Image rights: ​Robin Rile Fine Art

​Libreria Prandi, Reggio Emilia, Italy (Private Collection) Christies, London, King Street, Sale 7712, Lot 109, April 8, 2009 Martin Lawrence Galleries (Private Collection).

About Pablo Picasso

A prolific and tireless innovator of art forms, Pablo Picasso impacted the course of 20th-century art with unparalleled magnitude. Inspired by African and Iberian art and developments in the world around him, Picasso contributed significantly to a number of artistic movements, notably Cubism, Surrealism, Neoclassicism, and Expressionism. Along with Georges Braque, Picasso is best known for pioneering Cubism in an attempt to reconcile three-dimensional space with the two-dimensional picture plane, once asking, “Are we to paint what’s on the face, what’s inside the face, or what’s behind it?” Responding to the Spanish Civil War, he painted his most famous work, Guernica (1937), whose violent images of anguished figures rendered in grisaille made it a definitive work of anti-war art. “Painting is not made to decorate apartments,” he said. “It’s an offensive and defensive weapon against the enemy.” Picasso’s sizable oeuvre includes over 20,000 paintings, prints, drawings, sculptures, ceramics, theater sets, and costume designs.

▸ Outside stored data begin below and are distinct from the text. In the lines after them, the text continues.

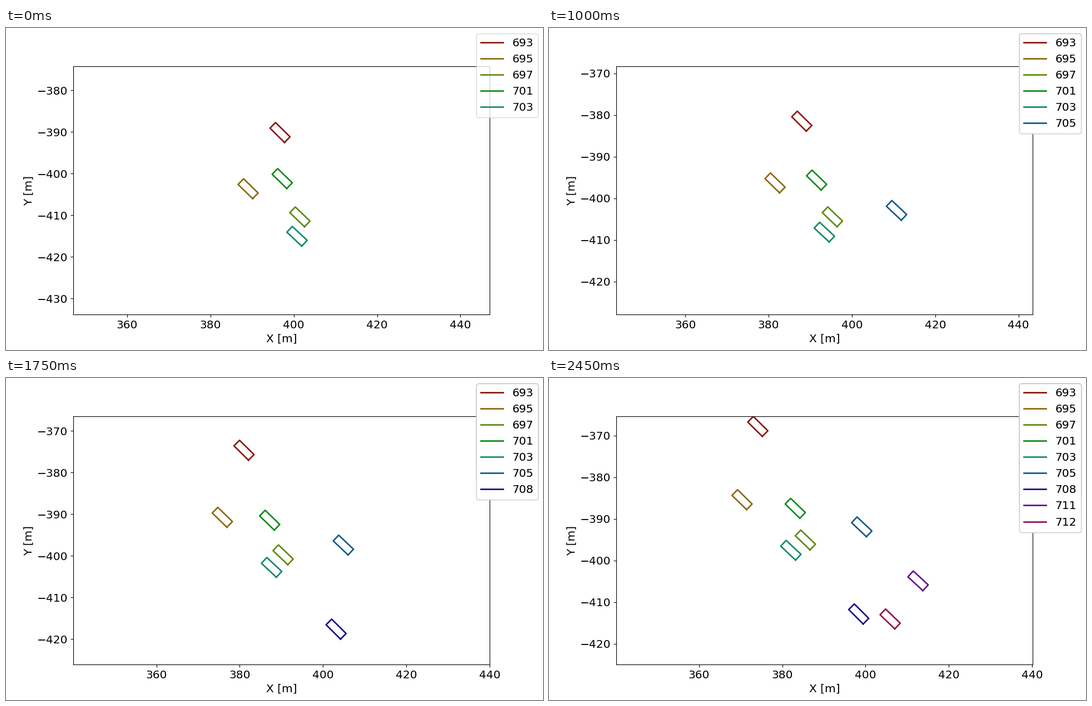
A matplotlib script that plays this animation: 966x580 px, repeating every 2500 ms.

```python
import colorsys

import matplotlib.pyplot as plt
import numpy as np
from matplotlib.animation import FuncAnimation
from matplotlib.ticker import MultipleLocator

W, H, DPI = 966, 580, 100
FRAMES, INTERVAL = 50, 50
LAST_STEP = 49
LEFT, RIGHT, BOTTOM, TOP = 0.1251, 0.9008, 0.11, 0.8802
HALF_X = 50
HALF_Y = HALF_X * (TOP - BOTTOM) * H / ((RIGHT - LEFT) * W)


class Car:
    """A box that drives up and left along its heading to an end point."""

    length, width = 4.9, 1.9

    def __init__(self, name, born, end, heading, speed, brake=0):
        self.name, self.born, self.end = name, born, np.array(end)
        self.speed, self.brake = speed, brake
        a = np.radians(heading)
        self.ahead = np.array([-np.cos(a), np.sin(a)])
        side = np.array([np.sin(a), np.cos(a)])
        u = np.array([[-1], [1], [1], [-1], [-1]]) * self.length / 2
        v = np.array([[-1], [-1], [1], [1], [-1]]) * self.width / 2
        self.outline = u * self.ahead + v * side

    def center(self, step):
        left = LAST_STEP - step
        way = self.speed * left + self.brake * left ** 2 / 2
        return self.end - way * self.ahead


cars = [
    Car(693, 0, (374.13, -367.78), 44.7, 0.648),
    Car(695, 0, (370.35, -385.39), 44.3, 0.501, brake=0.0013),
    Car(697, 0, (385.55, -395.07), 43.9, 0.451),
    Car(701, 0, (383.12, -387.46), 44.2, 0.371, brake=0.00125),
    Car(703, 0, (382.06, -397.54), 43.1, 0.506, brake=0.0007),
    Car(705, 7, (399.08, -391.92), 43.4, 0.533),
    Car(708, 32, (398.36, -412.86), 44.9, 0.450),
    Car(711, 39, (412.60, -404.90), 42.9, 0.451),
    Car(712, 42, (405.90, -414.06), 44.0, 0.450),
]

plt.rcParams.update({
    "font.family": "DejaVu Sans", "font.size": 14.5, "axes.labelpad": 3.87,
    "lines.linewidth": 1.93, "patch.linewidth": 0.97,
    "xtick.major.size": 3.4, "xtick.major.pad": 3.4,
    "ytick.major.size": 3.4, "ytick.major.pad": 3.4,
})
fig, ax = plt.subplots(figsize=(W / DPI, H / DPI), dpi=DPI)
fig.subplots_adjust(left=LEFT, right=RIGHT, bottom=BOTTOM, top=TOP)
ax.set_xlabel("X [m]")
ax.set_ylabel("Y [m]")
ax.xaxis.set_major_locator(MultipleLocator(20))
ax.yaxis.set_major_locator(MultipleLocator(10))

for i, car in enumerate(cars):
    color = colorsys.hls_to_rgb(i / len(cars) + 0.01, 0.3, 0.8)
    car.line, = ax.plot([], [], color=color, label=str(car.name))

# Translucent legends pile up; three layers are enough to look opaque.
legends = []
for start in sorted({car.born for car in cars}):
    handles = [car.line for car in cars if car.born <= start]
    for layer in range(3):
        legend = fig.legend(handles=handles, loc="upper right",
                            bbox_to_anchor=(1.0009, 1.0002))
        legends.append((start + layer, legend))


def draw(frame):
    step = np.interp(frame, [0, 7, 39, 49], [0, 6, 38, LAST_STEP])
    centers = []
    for car in cars:
        if frame < car.born:
            car.line.set_data([], [])
            continue
        center = car.center(step)
        car.line.set_data(*(center + car.outline).T)
        centers.append(center)

    # The view follows the mean position of all visible cars.
    cx, cy = np.mean(centers, axis=0)
    ax.set_xlim(cx - HALF_X, cx + HALF_X)
    ax.set_ylim(cy - HALF_Y, cy + HALF_Y)

    for start, legend in legends:
        legend.set_visible(frame >= start)
    return []


anim = FuncAnimation(fig, draw, frames=FRAMES, interval=INTERVAL,
                     init_func=lambda: draw(0), repeat=True, repeat_delay=0)
plt.show()
```
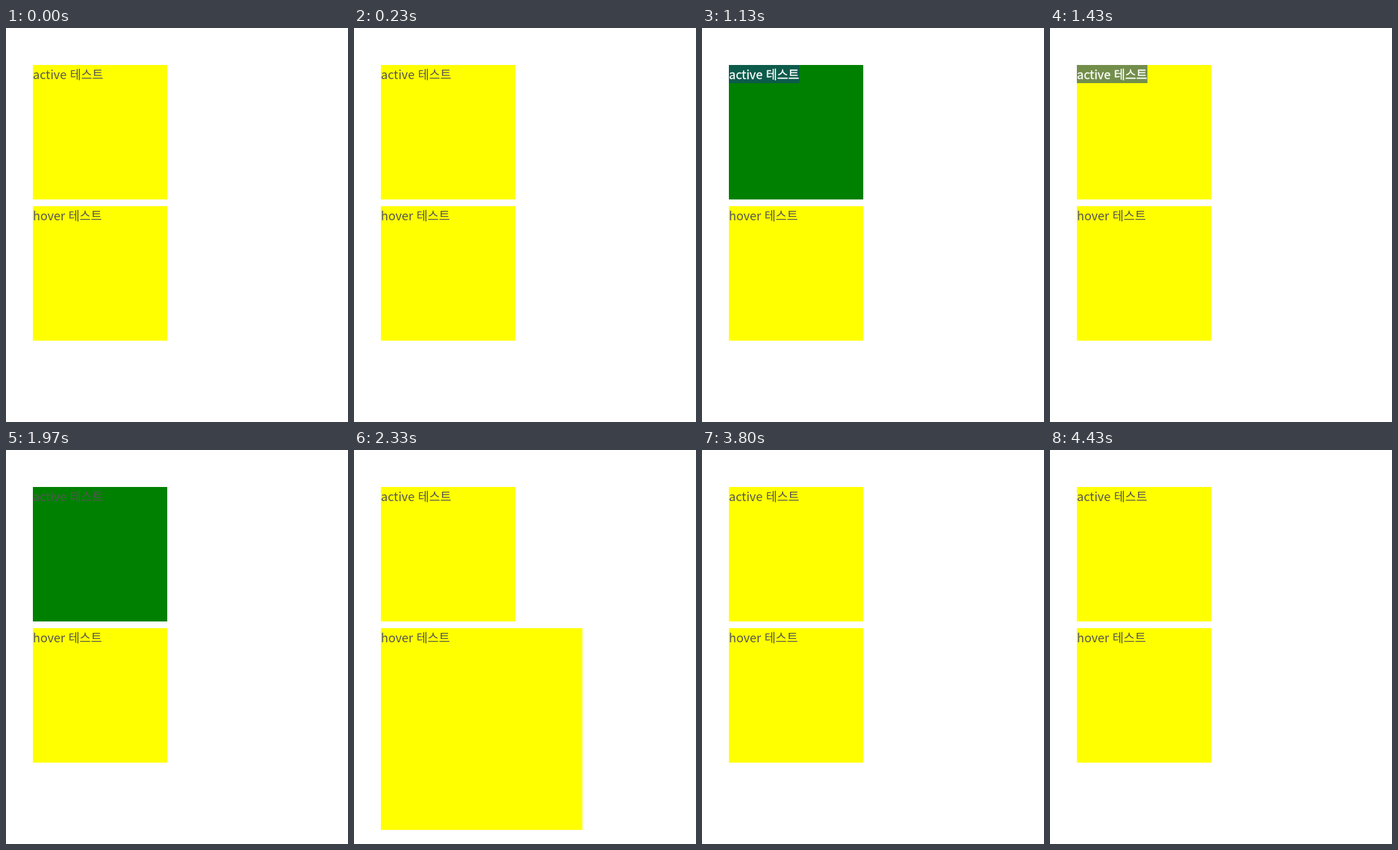
Recreate the animation shown at these times as an HTML page. Size 509 px wide and 586 px high, loop 4.79 s.

```html
<!DOCTYPE html>
<html lang="ko">
<head>
<meta charset="utf-8">
<style>
  html, body { margin: 0; width: 100%; height: 100%; overflow: hidden; background: #fff; }
  body { font: 18px/27px "Noto Sans CJK KR", "Noto Sans KR", "Noto Sans CJK", sans-serif; color: #555; }
  .box { position: absolute; left: 40px; width: 200px; height: 200px; background: #ff0; white-space: nowrap; }
  .box span { display: inline-block; height: 27px; vertical-align: top; }
  #press { top: 55px; }
  #grow { top: 265px; }
  #press.active { background: green; }
  #press.selected span { color: #fff; background: rgba(22, 67, 125, .6); -webkit-text-stroke: .3px #fff; }
  #grow.hover { width: 300px; height: 300px; }
</style>
</head>
<body>
<div class="box" id="press"><span>active 테스트</span></div>
<div class="box" id="grow"><span>hover 테스트</span></div>
<script>
  const LOOP = 4790;
  // Each pair is [start, end] in ms.
  const presses = [[170, 230], [570, 670], [830, 900], [1130, 1210], [1340, 1430], [1970, 2100]];
  // The third quick click selects the line; the next slow click clears it.
  const selections = [[830, 1970]];
  const hovers = [[2330, 3030], [3370, 3800], [4070, 4430]];

  const press = document.getElementById('press');
  const grow = document.getElementById('grow');
  const within = (spans, t) => spans.some(([start, end]) => t >= start && t < end);

  function draw() {
    const t = performance.now() % LOOP;
    press.classList.toggle('active', within(presses, t));
    press.classList.toggle('selected', within(selections, t));
    grow.classList.toggle('hover', within(hovers, t));
    requestAnimationFrame(draw);
  }
  draw();
</script>
</body>
</html>
```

Spanish, 1881-1973, Malaga, Spain, based in Paris and Mougins, France